> Turns out, robots aren’t the best at hospitality. After opening in a blaze of publicity in 2015, Japan’s Henn na, or “Strange,” Hotel, recognized by the Guinness Book of World Records as the world’s first robot hotel, is now laying off its low-performing droids. So far, the hotel has culled over half of its 243 robots, many because they created work rather than reduced it.
The Man in Seat 61
> This site explains how to travel comfortably & affordably by train or ferry where you might think air was now the only option.
Gluten Free Antarctica
> Far below the Antarctic circle, I watch a woman cry real tears because she can’t get gluten-free toast.
> Mary is a plummy old English lady traveling alone, an Agatha Christie figure who I expected would spend her time solving mysteries on the ship. When people started disappearing in the Ross Sea, Mary would work the case and gather everyone in the ship’s saloon for the spectacular reveal.
> Unfortunately, Mary turned out to be a bit of a shipboard bully, bad-talking the other passengers instead of helping to solve their murders. But I am still not ready to see her go to pieces over toast.
When a Chain Breaks
> What a blogger learned from a year of traveling to restaurants that used to be part of much larger chains before being forced to fend for themselves.
Tourism is Changing the Face of Iceland
> With tourism growing 500% in Iceland over the past decade, western tourists have placed higher demands on the country than it’s been capable of adsorbing without affecting the country’s foundations. While the economy in Reykjavik has no doubt experienced a boost, this has come at the expense of cultural and geographical changes that are not necessarily welcome by many Icelanders.
Who’s Murdering Residents of the Blustery Faroe Islands? Crime Writers
> But Jens Jensen, a veteran detective in this isolated North Atlantic nation, was perplexed. Tjørnuvík? “It’s a very quiet village,” he said. “I don’t know of any murder happening there, or any crime happening there.”
Play the Forgotten Arcade Games of the Soviet Union
> The games aren’t just for entertainment—they also provide a window into Russia’s political history. While some were simplified versions of Japanese and American arcade games, every machine was required to align with Soviet ideology. Fantasy games were forbidden in favor of games that promoted “real-world” skills that the government thought would train the next generation of the Soviet military. The games were even created in military factories, which meant the manuals were classified documents. This made repairs and maintenance especially difficult after the collapse of the Soviet Union.
Carnival Scam Science and how to win
> Summary: I collected data at the carnival for a full day.
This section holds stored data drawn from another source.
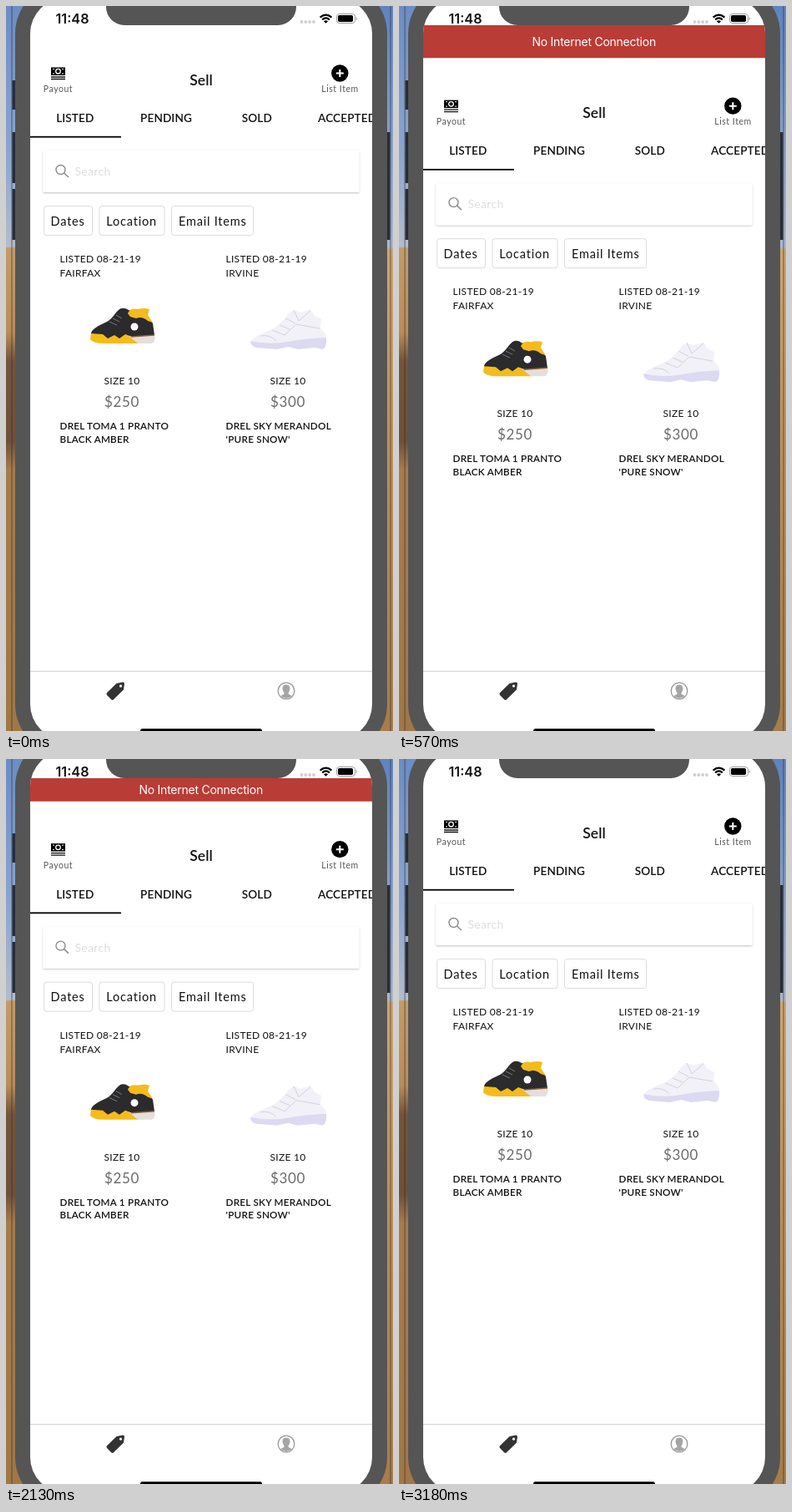
Recreate the animation shown at these times as an HTML page. Size 464 px wide and 868 px high, loop 3210 ms.

```html
<!DOCTYPE html>
<html lang="en">
<head>
<meta charset="utf-8">
<title>Sell screen</title>
<style>
html, body { margin: 0; width: 100%; height: 100%; overflow: hidden; background: #fff; }
svg { display: block; }
text { font-family: Lato, "Open Sans", sans-serif; fill: #111; }
.mid { text-anchor: middle; }
.ui { font-family: Inter, "Liberation Sans", sans-serif; }
.title { font-size: 17.5px; font-weight: 600; }
.small { font-size: 10.5px; letter-spacing: .55px; fill: #555; }
.tab { font-size: 13.6px; font-weight: 600; letter-spacing: .1px; }
.button { font-size: 14.5px; letter-spacing: .8px; }
.meta { font-size: 12px; letter-spacing: .3px; }
.price { font-size: 17px; letter-spacing: .7px; fill: #6b6b6b; }
.name { font-size: 11.7px; font-weight: 600; letter-spacing: .25px; }
.box { fill: #fff; stroke: #dcdcdc; }
</style>
</head>
<body>
<svg width="464" height="868" viewBox="0 0 464 868">
  <defs>
    <linearGradient id="left" x2="0" y2="1">
      <stop offset="0" stop-color="#6b8dc4"/>
      <stop offset=".2" stop-color="#8ba5cf"/>
      <stop offset=".332" stop-color="#b3bccb"/>
      <stop offset=".334" stop-color="#c39b68"/>
      <stop offset=".45" stop-color="#b98d58"/>
      <stop offset=".49" stop-color="#75543a"/>
      <stop offset=".6" stop-color="#6f5038"/>
      <stop offset=".64" stop-color="#a57c4c"/>
      <stop offset="1" stop-color="#a17746"/>
    </linearGradient>
    <linearGradient id="right" x2="0" y2="1">
      <stop offset="0" stop-color="#5f83bf"/>
      <stop offset=".332" stop-color="#a9b7cf"/>
      <stop offset=".336" stop-color="#cba473"/>
      <stop offset=".6" stop-color="#bd915c"/>
      <stop offset="1" stop-color="#a67d4b"/>
    </linearGradient>
    <filter id="shadow" x="-5%" y="-20%" width="110%" height="150%">
      <feDropShadow dx="0" dy="1" stdDeviation="1.1" flood-opacity=".25"/>
    </filter>
    <clipPath id="screen"><rect x="29" y="-9.5" width="410" height="888" rx="42.6"/></clipPath>
  </defs>

  <!-- desktop and phone body -->
  <rect width="232" height="868" fill="url(#left)"/>
  <rect x="232" width="232" height="868" fill="url(#right)"/>
  <path d="M7 0V868M461 0V868" stroke="#2b2b2b" stroke-opacity=".6"/>
  <path d="M9.5 89V124M9.5 151V212M9.5 219V280M458.5 151V280" stroke="#272d38" stroke-width="4"/>
  <rect x="11" y="-27.5" width="446" height="924" rx="60.6" fill="#555"/>

  <g clip-path="url(#screen)">
    <rect x="29" width="410" height="868" fill="#fff"/>

    <g id="page">
      <rect x="54" y="73.5" width="17" height="9.5"/>
      <path d="M54 85H71M54 87.5H71" stroke="#111" stroke-width="1.3"/>
      <circle cx="62.5" cy="78.2" r="2.8" fill="none" stroke="#fff" stroke-width="1.3"/>
      <path d="M56 75.5h2M67 75.5h2M56 81h2M67 81h2" stroke="#fff"/>
      <text class="small mid" x="62.5" y="103">Payout</text>
      <text class="title mid" x="234" y="94.5">Sell</text>
      <circle cx="400.3" cy="80.5" r="10.2"/>
      <path d="M395.8 80.5h9M400.3 76v9" stroke="#fff" stroke-width="2"/>
      <text class="small mid" x="400.5" y="103">List Item</text>

      <text class="tab mid" x="82.8" y="139">LISTED</text>
      <text class="tab mid" x="192" y="139">PENDING</text>
      <text class="tab mid" x="300.8" y="139">SOLD</text>
      <text class="tab" x="374" y="139">ACCEPTED</text>
      <rect x="29" y="155.8" width="109" height="1.8"/>

      <rect x="44.5" y="173" width="379" height="50" rx="1.5" fill="#fff" filter="url(#shadow)"/>
      <g fill="none" stroke="#8a8a8a" stroke-width="1.4">
        <circle cx="65.5" cy="196" r="5.5"/><path d="M69.5 200L75 205"/>
      </g>
      <text x="82.5" y="203" font-size="14" letter-spacing=".3" style="fill:#dedede">Search</text>

      <rect class="box" x="45.5" y="239.5" width="58" height="35" rx="3"/>
      <rect class="box" x="112" y="239.5" width="78" height="35" rx="3"/>
      <rect class="box" x="198.5" y="239.5" width="98" height="35" rx="3"/>
      <text class="button" x="53.6" y="262.7">Dates</text>
      <text class="button" x="120.3" y="262.7">Location</text>
      <text class="button" x="207" y="262.7">Email Items</text>

      <g id="items"></g>

      <!-- dark shoe -->
      <path fill="#f4bb1c" d="M102 391L157 391L160 404L118 404Q104 404 101 399Z"/>
      <path fill="#e4dfda" d="M146 394L178 394Q180 401 175 404L158 404Z"/>
      <path fill="#2b2a2d" d="M102 392C103 386 113 382 121 378C127 375 131 367 136 363Q141 360 147 364L168 370L176 380L178 394L151 396L143 393L136 398L130 394L122 398L116 393Z"/>
      <path fill="#f4bb1c" d="M146 368Q149 361 158 363Q166 361 172 363L170 370L176 379L170 377Q163 371 156 374L149 372Z"/>
      <path fill="none" stroke="#8d6040" stroke-width="1.5" d="M150 396L178 394"/>
      <path fill="none" stroke="#777" d="M124 378L133 382M128 374L136 378M132 370L139 374"/>
      <circle cx="154" cy="384" r="4.5" fill="#fff"/>

      <!-- pale shoe -->
      <path fill="#f2f1f8" d="M294 402C295 396 308 392 319 387C328 382 335 374 339 368L345 364L353 367L360 365L365 363L370 371L378 375L377 385L384 394L383 405L300 406Z"/>
      <path fill="#dcd9f3" d="M293 401Q315 406 338 402Q357 398 384 397Q385 408 380 411L370 409L350 411L338 408L325 411L300 409Q293 407 293 401Z"/>
      <path fill="none" stroke="#d3d2de" d="M319 388L334 394L348 381L376 386M328 382L340 387M335 374L347 380M345 364L351 377L365 365M305 395Q317 393 324 401"/>
    </g>

    <!-- banner, clipped to its growing height -->
    <svg id="banner" x="29" y="23" width="410" height="0">
      <rect width="410" height="40" fill="#b93c36"/>
      <text id="notice" class="ui mid" x="204.7" font-size="14" letter-spacing="-.25" style="fill:#fff">No Internet Connection</text>
    </svg>

    <!-- status bar -->
    <text class="ui" x="59.5" y="20.9" font-size="16.2" font-weight="600">11:48</text>
    <g fill="#cfcfcf">
      <circle cx="354.5" cy="19" r="1.9"/><circle cx="359.3" cy="19" r="1.9"/>
      <circle cx="364.1" cy="19" r="1.9"/><circle cx="368.9" cy="19" r="1.9"/>
    </g>
    <path d="M376.6 13.6Q383.5 7.5 390.4 13.6M379.2 16.3Q383.5 12.6 387.8 16.3" fill="none" stroke="#000" stroke-width="2.2"/>
    <path d="M380.9 18.2Q383.5 16.2 386.1 18.2L383.5 20.8Z"/>
    <rect x="396.5" y="9.5" width="22" height="11" rx="3.2" fill="none" stroke="#999"/>
    <rect x="398" y="11" width="18" height="8" rx="1.8"/>
    <path d="M419.8 13Q422 15 419.8 17.3Z" fill="#888"/>
    <path d="M120 0V1A22 22 0 0 0 142 23H326A22 22 0 0 0 348 1V0Z" fill="#555"/>

    <!-- tab bar -->
    <path d="M29 796.5H439" stroke="#d2d2d2"/>
    <path fill="#333" fill-rule="evenodd" d="M132.5 811L140 809.5Q142 809.5 142 811.5L141 818.5L129 830.3Q127.6 831.5 126.2 830.3L121 825Q119.8 823.5 121 822.2ZM137.5 812.6a1.6 1.6 0 1 0 .01 0Z"/>
    <circle cx="336" cy="820" r="9.8" fill="#fff" stroke="#989898" stroke-width="1.3"/>
    <path fill="#a5a5a5" d="M336 812.5C340 812.5 341.2 816 340 819.5Q339 822 338.3 823Q338.5 824 342.8 826Q336 832 329.2 826Q333.5 824 333.7 823Q333 822 332 819.5C330.8 816 332 812.5 336 812.5Z"/>
    <rect x="161" y="865.3" width="146" height="6" rx="2.5"/>
  </g>
</svg>
<script>
const LOOP = 3210, HEIGHT = 39.6, SLIDE = 378, OPEN = 219, CLOSE = 1991;
const $ = id => document.getElementById(id);

const label = (cls, x, y, str) => `<text class="${cls}" x="${x}" y="${y}">${str}</text>`;
const item = (x, city, price, line1, line2) =>
  label('meta', x, 307.2, 'LISTED 08-21-19') +
  label('meta', x, 324, city) +
  label('meta mid', x + 74.5, 453.2, 'SIZE 10') +
  label('price mid', x + 74.5, 480, price) +
  label('name', x, 507.2, line1) +
  label('name', x, 522.6, line2);

$('items').innerHTML =
  item(64.5, 'FAIRFAX', '$250', 'DREL TOMA 1 PRANTO', 'BLACK AMBER') +
  item(263.5, 'IRVINE', '$300', 'DREL SKY MERANDOL', "'PURE SNOW'");

// sine ease from 0 to 1, beginning at the given time
function slide(t, start) {
  const p = Math.min(1, Math.max(0, (t - start) / SLIDE));
  return (1 - Math.cos(Math.PI * p)) / 2;
}

function draw(now) {
  const t = now % LOOP;
  const h = HEIGHT * (slide(t, OPEN) - slide(t, CLOSE));
  $('page').setAttribute('transform', `translate(0 ${h})`);
  $('banner').setAttribute('height', h);
  $('notice').setAttribute('y', h / 2 + 5);
  requestAnimationFrame(draw);
}
draw(performance.now());
</script>
</body>
</html>
```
Then I used that information to figure out which games are the biggest scams using science to analyze them and show you how to beat them. I also figured out how much the carnival actually pays for the prizes so even if you win, you lose. And then I visited the carnival with my professional baseball playing buddy to dominate all the games. It worked well.